Extracted data entries
• • •

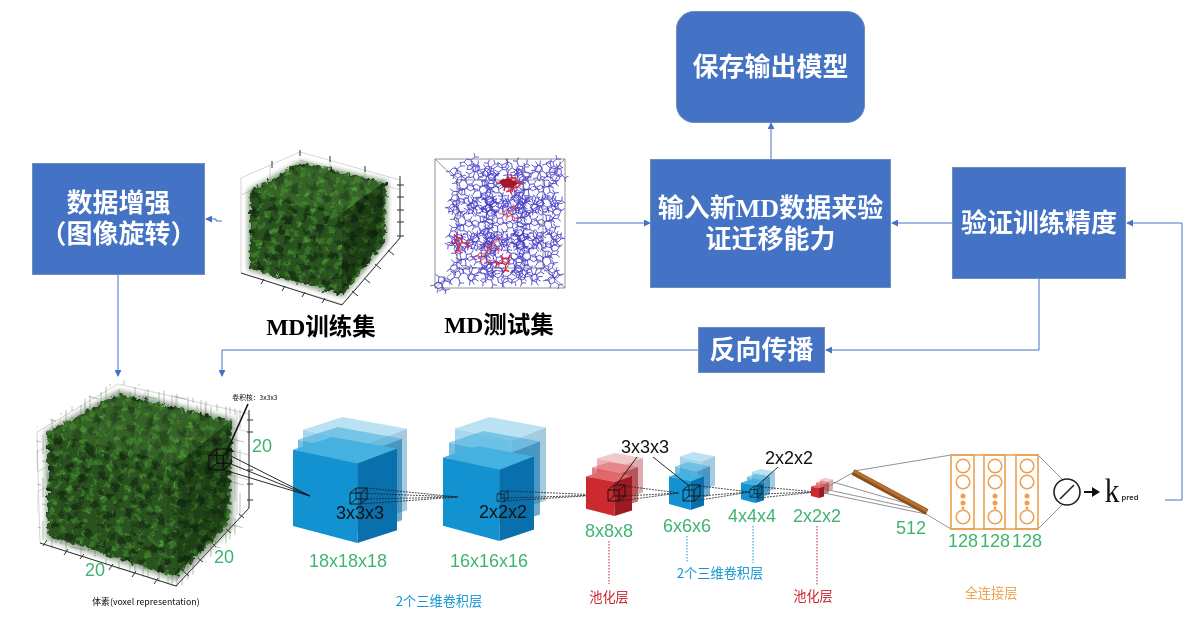
<!DOCTYPE html>
<html lang="zh-CN">
<head>
<meta charset="utf-8">
<title>MD 三维卷积网络流程</title>
<style>
:root{--box:#4472c4;--box-edge:#6f8db5;--flow:#4472c4;--green:#3cb371;--blue:#0f94d2;--red:#c8232c;--orange:#eda04f;--ink:#111}
*{box-sizing:border-box}
html,body{margin:0;overflow:hidden;background:#fff}
.diagram{position:relative;width:1200px;height:635px;overflow:hidden;background:#fff;font-family:"Noto Sans CJK SC","Noto Sans",sans-serif}
.drawing{position:absolute;left:0;top:0}
.step{position:absolute;display:flex;align-items:center;justify-content:center;text-align:center;white-space:nowrap;background:var(--box);border:1px solid var(--box-edge);color:#fff;font:700 26px/31px "Liberation Serif","Noto Sans CJK SC",serif}
.augment{left:32px;top:163px;width:173px;height:112px}
.save{left:676px;top:11px;width:189px;height:112px;border-radius:18px}
.transfer{left:650px;top:159px;width:241px;height:129px}
.verify{left:952px;top:167px;width:174px;height:112px}
.backprop{left:698px;top:327px;width:127px;height:46px}
.label{position:absolute;left:var(--x);top:var(--y);transform:translate(-50%,-50%);white-space:nowrap;line-height:1;color:var(--ink)}
.dataset{font:700 23.5px/1 "Liberation Serif","Noto Sans CJK SC",serif;color:#000}
.size,.kernel-size{font:18px/1 "Liberation Sans",sans-serif}
.size{color:var(--green)}
.layer{font-size:13.2px}
.conv{color:var(--blue)}
.pool{color:var(--red)}
.dense{color:var(--orange)}
.caption{font-size:8.8px;font-weight:500}
.tiny{font-size:6.8px;font-weight:500}
.output{font:34px/1 "Liberation Serif",serif;transform:translate(-50%,-50%) scaleX(.86)}
.sub{font:600 7.5px/1 "Open Sans",sans-serif}
.flow{fill:none;stroke:var(--flow);stroke-width:1}
.blue{--top:#45b1e0;--left:#1292d0;--right:#0a70ad}
.red{--top:#e0696c;--left:#cb2a30;--right:#9c1a20}
.cube-top{fill:var(--top)}.cube-left{fill:var(--left)}.cube-right{fill:var(--right)}
.far{opacity:.36}.near{opacity:.58}
.wire{fill:none;stroke:#111;stroke-width:.9}
.ray{fill:none;stroke:#222;stroke-width:.8;stroke-dasharray:2 1}
.axis{fill:none;stroke:#333;stroke-width:1}
.grid{fill:none;stroke:#ccc;stroke-width:.8}
.thin{fill:none;stroke:#777;stroke-width:.8}
.neurons{fill:none;stroke:var(--orange);stroke-width:1.6}
.leader{fill:none;stroke-width:1;stroke-dasharray:1.5 1.5}
.molecules{fill:none;stroke:#4640c8;stroke-width:.8}
</style>
</head>
<body>
<main class="diagram">
<svg class="drawing" width="1200" height="635" viewBox="0 0 1200 635" aria-hidden="true">
<defs>
<marker id="arrow" viewBox="0 0 8 8" refX="7" refY="4" markerWidth="7" markerHeight="7" markerUnits="userSpaceOnUse" orient="auto"><path d="M0 0 8 4 0 8Z" fill="#4472c4"/></marker>
<filter id="grain" x="-10%" y="-10%" width="120%" height="120%" color-interpolation-filters="sRGB"><feTurbulence type="fractalNoise" baseFrequency=".2" numOctaves="2" seed="4"/><feDisplacementMap in="SourceGraphic" scale="9" xChannelSelector="R" yChannelSelector="G"/><feGaussianBlur stdDeviation=".5"/></filter>
<filter id="halo" x="-15%" y="-15%" width="130%" height="130%"><feGaussianBlur stdDeviation="2.5"/></filter>
<pattern id="voxels" width="34" height="30" patternUnits="userSpaceOnUse" patternTransform="rotate(14)">
<rect width="34" height="30" fill="#2a521f"/>
<g fill="#193515"><circle cx="10" cy="16" r="4"/><circle cx="26" cy="24" r="4"/><circle cx="22" cy="5" r="3"/><circle cx="30" cy="13" r="2"/></g>
<g fill="#397a29" opacity=".85"><circle cx="4" cy="5" r="3"/><circle cx="15" cy="8" r="3"/><circle cx="29" cy="7" r="3"/><circle cx="19" cy="18" r="3"/><circle cx="5" cy="24" r="3"/><circle cx="17" cy="26" r="3"/></g>
<g fill="#55a63b" opacity=".8"><circle cx="15" cy="8" r="1.4"/><circle cx="5" cy="25" r="1.2"/><circle cx="30" cy="19" r="1.2"/></g>
</pattern>
<pattern id="specks" width="23" height="27" patternUnits="userSpaceOnUse" patternTransform="rotate(-31)">
<g fill="#11280e" opacity=".6"><circle cx="5" cy="5" r="3"/><circle cx="17" cy="14" r="3"/><circle cx="7" cy="21" r="2"/></g>
<g fill="#48922f" opacity=".6"><circle cx="13" cy="5" r="2"/><circle cx="4" cy="14" r="2"/><circle cx="17" cy="23" r="2"/></g>
</pattern>
<pattern id="spikes" width="29" height="43" patternUnits="userSpaceOnUse"><path d="M3 2V28M8 20V41M14 5V24M19 0V16M23 18V42M27 8V27M0 9 12 12M13 31 27 34" stroke="#2d3b2a" stroke-width=".6" fill="none" opacity=".55"/></pattern>
<g id="cube"><path class="cube-top" d="M0 12 38 0 100 11 62 25Z"/><path class="cube-left" d="M0 12 62 25V100L0 84Z"/><path class="cube-right" d="M62 25 100 11V88L62 100Z"/></g>
<path id="kernel" d="M0 5H11V16H0ZM6 0H17V11H6ZM0 5 6 0M11 5 17 0M11 16 17 11M0 16 6 11"/>
<path id="molecule" d="M-6-1-3-4 1-3 2 1-2 3-6-1M1-3 5-6M5-6 4-10M5-6 9-6M2 1 6 4M6 4 5 8M6 4 10 3M-2 3-3 7M-6-1-10 0"/>
<g id="cluster">
<use href="#molecule" x="8" y="9"/><use href="#molecule" transform="translate(27 7)rotate(70)"/><use href="#molecule" transform="translate(42 14)rotate(160)"/><use href="#molecule" transform="translate(13 27)rotate(220)"/><use href="#molecule" transform="translate(30 26)rotate(20)"/><use href="#molecule" transform="translate(7 42)rotate(110)"/><use href="#molecule" transform="translate(24 42)rotate(290)"/><use href="#molecule" transform="translate(41 36)rotate(250)"/>
</g>
<g id="neuron-column"><circle cy="466" r="6.8"/><circle cy="482" r="6.8"/><circle cy="517" r="6.8"/><g fill="#eda04f" stroke="none"><circle cy="496" r="2.5"/><circle cy="503" r="2.5"/><circle cy="508" r="1.5"/></g></g>
</defs>

<g class="process-flow">
<path class="flow" marker-end="url(#arrow)" d="M222 221H216V219H206"/>
<path class="flow" marker-end="url(#arrow)" d="M118 275V376"/>
<path class="flow" marker-end="url(#arrow)" d="M576 223H650"/>
<path class="flow" marker-end="url(#arrow)" d="M771 159V123"/>
<path class="flow" marker-end="url(#arrow)" d="M952 223H892"/>
<path class="flow" marker-end="url(#arrow)" d="M1039 279V350H826"/>
<path class="flow" marker-end="url(#arrow)" d="M698 350H222V376"/>
<path class="flow" marker-end="url(#arrow)" d="M1165 500H1182V223H1127"/>
</g>

<g class="training-set">
<path class="grid" d="M241 178 300 152 400 180V237L342 304 241 273ZM300 160 400 190M241 195 300 168M270 165V180M330 160V172M365 170V182"/>
<path class="axis" d="M400 176V238L342 305 241 273M397 185H404M397 197H404M397 210H404M397 222H404M397 236H404M388 250 394 255M375 264 381 269M364 278 370 283M352 291 358 296M325 298 322 303M305 292 302 297M285 286 282 291M264 279 261 284M272 161V168M300 150V156M330 156V162M365 166V172"/>
<path d="M248 190 300 161 388 181 387 243 343 297 248 270Z" fill="#3a5f32" opacity=".6" filter="url(#halo)"/>
<g filter="url(#grain)"><path d="M250 191 300 163 386 182 385 242 343 295 250 269Z" fill="url(#voxels)"/><path d="M250 191 300 163 386 182 385 242 343 295 250 269Z" fill="url(#specks)"/></g>
<path d="M253 192 300 166 383 183 342 213Z" fill="#63a84a" opacity=".2"/>
<path d="M342 213 383 183 382 242 342 291Z" fill="#061604" opacity=".36"/>
</g>

<g class="test-set">
<path class="thin" d="M435 159H565V288H435ZM457 180H543V268H457ZM435 159 457 180M565 159 543 180M565 288 543 268M435 288 457 268"/>
<g class="molecules">
<g id="molecule-field">
<use href="#cluster" x="448" y="163"/><use href="#cluster" x="482" y="161"/><use href="#cluster" x="512" y="164"/>
<use href="#cluster" x="447" y="199"/><use href="#cluster" x="481" y="200"/><use href="#cluster" x="513" y="198"/>
<use href="#cluster" x="449" y="234"/><use href="#cluster" x="482" y="236"/><use href="#cluster" x="511" y="234"/>
</g>
<use href="#molecule-field" transform="rotate(180 505 223)"/>
<use href="#molecule" x="470" y="163"/><use href="#molecule" x="552" y="165"/><use href="#molecule" transform="translate(558 174)rotate(80)"/><use href="#molecule" x="440" y="286"/><use href="#molecule" x="553" y="281"/><use href="#molecule" transform="translate(442 282)rotate(50)"/>
</g>
<g fill="none" stroke="#d8283c" stroke-width="1.6"><use href="#molecule" x="507" y="184"/><use href="#molecule" transform="translate(514 184)rotate(170)"/><use href="#molecule" transform="translate(459 243)rotate(60)"/><use href="#molecule" transform="translate(504 262)rotate(130)"/><g opacity=".55"><use href="#molecule" x="509" y="214"/><use href="#molecule" x="493" y="246"/><use href="#molecule" x="483" y="257"/></g></g>
<path d="M499 181 508 178 518 183 512 188 503 187Z" fill="#a51627"/>
</g>

<g class="voxel-volume">
<path class="grid" d="M37 432 118 384 249 414V508L176 586 40 543ZM118 400 249 432M37 452 118 403M37 472 50 465M37 492 50 485M60 419V440M85 404V420M145 390V404M175 397V410M205 403V418M237 411V515M230 450 249 455M230 475 249 480"/>
<path class="axis" d="M249 410V508L176 586 40 543M247 420H253M247 432H253M247 470H253M247 484H253M247 500H253M239 514 244 518M226 529 231 533M212 543 216 547M198 558 203 562M184 572 189 576M158 578 154 584M136 571 132 577M113 564 109 570M84 554 80 559M68 549 64 555M47 540 43 546"/>
<path d="M36 428 118 379 245 411 243 527 179 588 38 544Z" fill="url(#spikes)"/>
<path d="M45 431 119 390 235 419 233 527 177 581 46 539Z" fill="#41603a" opacity=".55" filter="url(#halo)"/>
<g filter="url(#grain)"><path d="M48 432 119 394 232 421 229 524 176 577 48 536Z" fill="url(#voxels)"/><path d="M48 432 119 394 232 421 229 524 176 577 48 536Z" fill="url(#specks)"/></g>
<path d="M51 433 119 397 229 422 178 464Z" fill="#5ea346" opacity=".2"/>
<path d="M178 464 229 422 226 523 177 573Z" fill="#081b06" opacity=".3"/>
<path d="M62 424V520M80 415V540M98 402V548M115 396V552M133 396V556M151 402V562M168 405V566M190 412V550M208 416V535" stroke="#182a14" stroke-width=".7" stroke-dasharray="9 7" opacity=".6"/>
<use href="#kernel" class="wire" transform="translate(209 449)scale(1.3)"/>
<path d="M248 404 226 453" stroke="#111" stroke-width="1.6"/>
</g>

<g class="first-convolutions blue">
<use class="far" href="#cube" transform="translate(303 417)scale(1.04 1.06)"/><use class="near" href="#cube" transform="translate(298 427)scale(1.04 1.06)"/><use href="#cube" transform="translate(293 437)scale(1.04 1.06)"/>
<use class="far" href="#cube" transform="translate(455 417)scale(.91 .95)"/><use class="near" href="#cube" transform="translate(449 431)scale(.91 .95)"/><use href="#cube" transform="translate(443 446)scale(.91 .95)"/>
<path class="wire" d="M231 456 310 496M231 464 310 496M224 470 310 496"/>
<use href="#kernel" class="wire" x="350" y="488"/><use href="#kernel" class="wire" transform="translate(497 491)scale(.65)"/>
<path class="ray" d="M367 488 458 497M367 499 458 497M361 504 458 497M356 493 458 497M508 491 600 495M508 498 600 495M504 501 600 495"/>
</g>

<g class="first-pooling red">
<use class="far" href="#cube" transform="translate(597 453)scale(.46 .45)"/><use class="near" href="#cube" transform="translate(592 462)scale(.46 .45)"/><use href="#cube" transform="translate(586 471)scale(.46 .45)"/>
<use href="#kernel" class="wire" x="608" y="485"/>
</g>

<g class="second-convolutions blue">
<use class="far" href="#cube" transform="translate(680 452)scale(.35 .38)"/><use class="near" href="#cube" transform="translate(675 462)scale(.35 .38)"/><use href="#cube" transform="translate(669 472)scale(.35 .38)"/>
<use class="far" href="#cube" transform="translate(752 469)scale(.23)"/><use class="near" href="#cube" transform="translate(747 474)scale(.23)"/><use href="#cube" transform="translate(741 480)scale(.23)"/>
<use href="#kernel" class="wire" x="683" y="485"/><use href="#kernel" class="wire" transform="translate(750 486)scale(.7)"/>
<path class="ray" d="M625 486 679 493M625 496 679 493M619 501 679 493M700 486 750 492M700 496 750 492M694 501 750 492M762 487 816 492M762 494 816 492M758 498 816 492"/>
<path class="wire" d="M637 457 617 484M653 457 688 485M778 467 757 486"/>
</g>

<g class="second-pooling red">
<use class="far" href="#cube" transform="translate(820 478)scale(.13)"/><use class="near" href="#cube" transform="translate(816 481)scale(.13)"/><use href="#cube" transform="translate(811 485)scale(.13)"/>
<path class="thin" d="M824 489 854 472M824 489 926 511M824 493 926 514M833 482 905 503"/>
</g>

<g class="dense-layers">
<path d="M853 472 927 512" stroke="#8a4f1c" stroke-width="6"/><path d="M854 471 927 511" stroke="#b8722f" stroke-width="3"/>
<path class="thin" d="M854 471 951 455M926 514 951 529M1038 455 1063 480M1038 529 1063 504"/>
<g class="neurons"><rect x="951" y="455" width="23" height="74"/><rect x="984" y="455" width="21" height="74"/><rect x="1016" y="455" width="22" height="74"/><path d="M951 455H1038M951 529H1038"/><use href="#neuron-column" x="963"/><use href="#neuron-column" x="995"/><use href="#neuron-column" x="1027"/></g>
<circle cx="1067" cy="492" r="13" fill="#fff" stroke="#222" stroke-width="1.6"/><path d="M1060 499 1074 485" stroke="#222" stroke-width="1.6"/>
<path d="M1084 492H1094" stroke="#111" stroke-width="2"/><path d="M1092 487 1100 492 1092 497Z" fill="#111"/>
</g>

<g class="layer-leaders">
<path class="leader" stroke="#c8232c" d="M609 541V584M817 526V585"/><path class="leader" stroke="#0f94d2" d="M687 536V563M753 526V563"/>
</g>
</svg>

<section class="steps">
<div class="step augment">数据增强<br>（图像旋转）</div>
<div class="step save">保存输出模型</div>
<div class="step transfer">输入新MD数据来验<br>证迁移能力</div>
<div class="step verify">验证训练精度</div>
<div class="step backprop">反向传播</div>
</section>

<section class="labels">
<span class="label dataset" style="--x:321px;--y:328px">MD训练集</span>
<span class="label dataset" style="--x:499px;--y:326px">MD测试集</span>
<span class="label tiny" style="--x:255px;--y:397px">卷积核：3x3x3</span>
<span class="label caption" style="--x:146px;--y:602px">体素(voxel representation)</span>
<span class="label size" style="--x:95px;--y:570px">20</span>
<span class="label size" style="--x:224px;--y:557px">20</span>
<span class="label size" style="--x:262px;--y:446px">20</span>
<span class="label kernel-size" style="--x:360px;--y:513px">3x3x3</span>
<span class="label kernel-size" style="--x:503px;--y:512px">2x2x2</span>
<span class="label kernel-size" style="--x:645px;--y:447px">3x3x3</span>
<span class="label kernel-size" style="--x:789px;--y:458px">2x2x2</span>
<span class="label size" style="--x:348px;--y:561px">18x18x18</span>
<span class="label size" style="--x:489px;--y:561px">16x16x16</span>
<span class="label size" style="--x:609px;--y:531px">8x8x8</span>
<span class="label size" style="--x:687px;--y:526px">6x6x6</span>
<span class="label size" style="--x:752px;--y:516px">4x4x4</span>
<span class="label size" style="--x:817px;--y:516px">2x2x2</span>
<span class="label size" style="--x:911px;--y:528px">512</span>
<span class="label size" style="--x:963px;--y:541px">128</span>
<span class="label size" style="--x:995px;--y:541px">128</span>
<span class="label size" style="--x:1027px;--y:541px">128</span>
<span class="label layer conv" style="--x:439px;--y:601px">2个三维卷积层</span>
<span class="label layer pool" style="--x:609px;--y:597px">池化层</span>
<span class="label layer conv" style="--x:720px;--y:573px">2个三维卷积层</span>
<span class="label layer pool" style="--x:813px;--y:596px">池化层</span>
<span class="label layer dense" style="--x:991px;--y:593px">全连接层</span>
<span class="label output" style="--x:1112px;--y:491px">k</span>
<span class="label sub" style="--x:1130px;--y:498px">pred</span>
</section>
</main>
</body>
</html>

• • •

Only the lines with "pattern" are needed; find them in the records and copy each one.

=== Answer ===
<pattern id="voxels" width="34" height="30" patternUnits="userSpaceOnUse" patternTransform="rotate(14)">
</pattern>
<pattern id="specks" width="23" height="27" patternUnits="userSpaceOnUse" patternTransform="rotate(-31)">
</pattern>
<pattern id="spikes" width="29" height="43" patternUnits="userSpaceOnUse"><path d="M3 2V28M8 20V41M14 5V24M19 0V16M23 18V42M27 8V27M0 9 12 12M13 31 27 34" stroke="#2d3b2a" stroke-width=".6" fill="none" opacity=".55"/></pattern>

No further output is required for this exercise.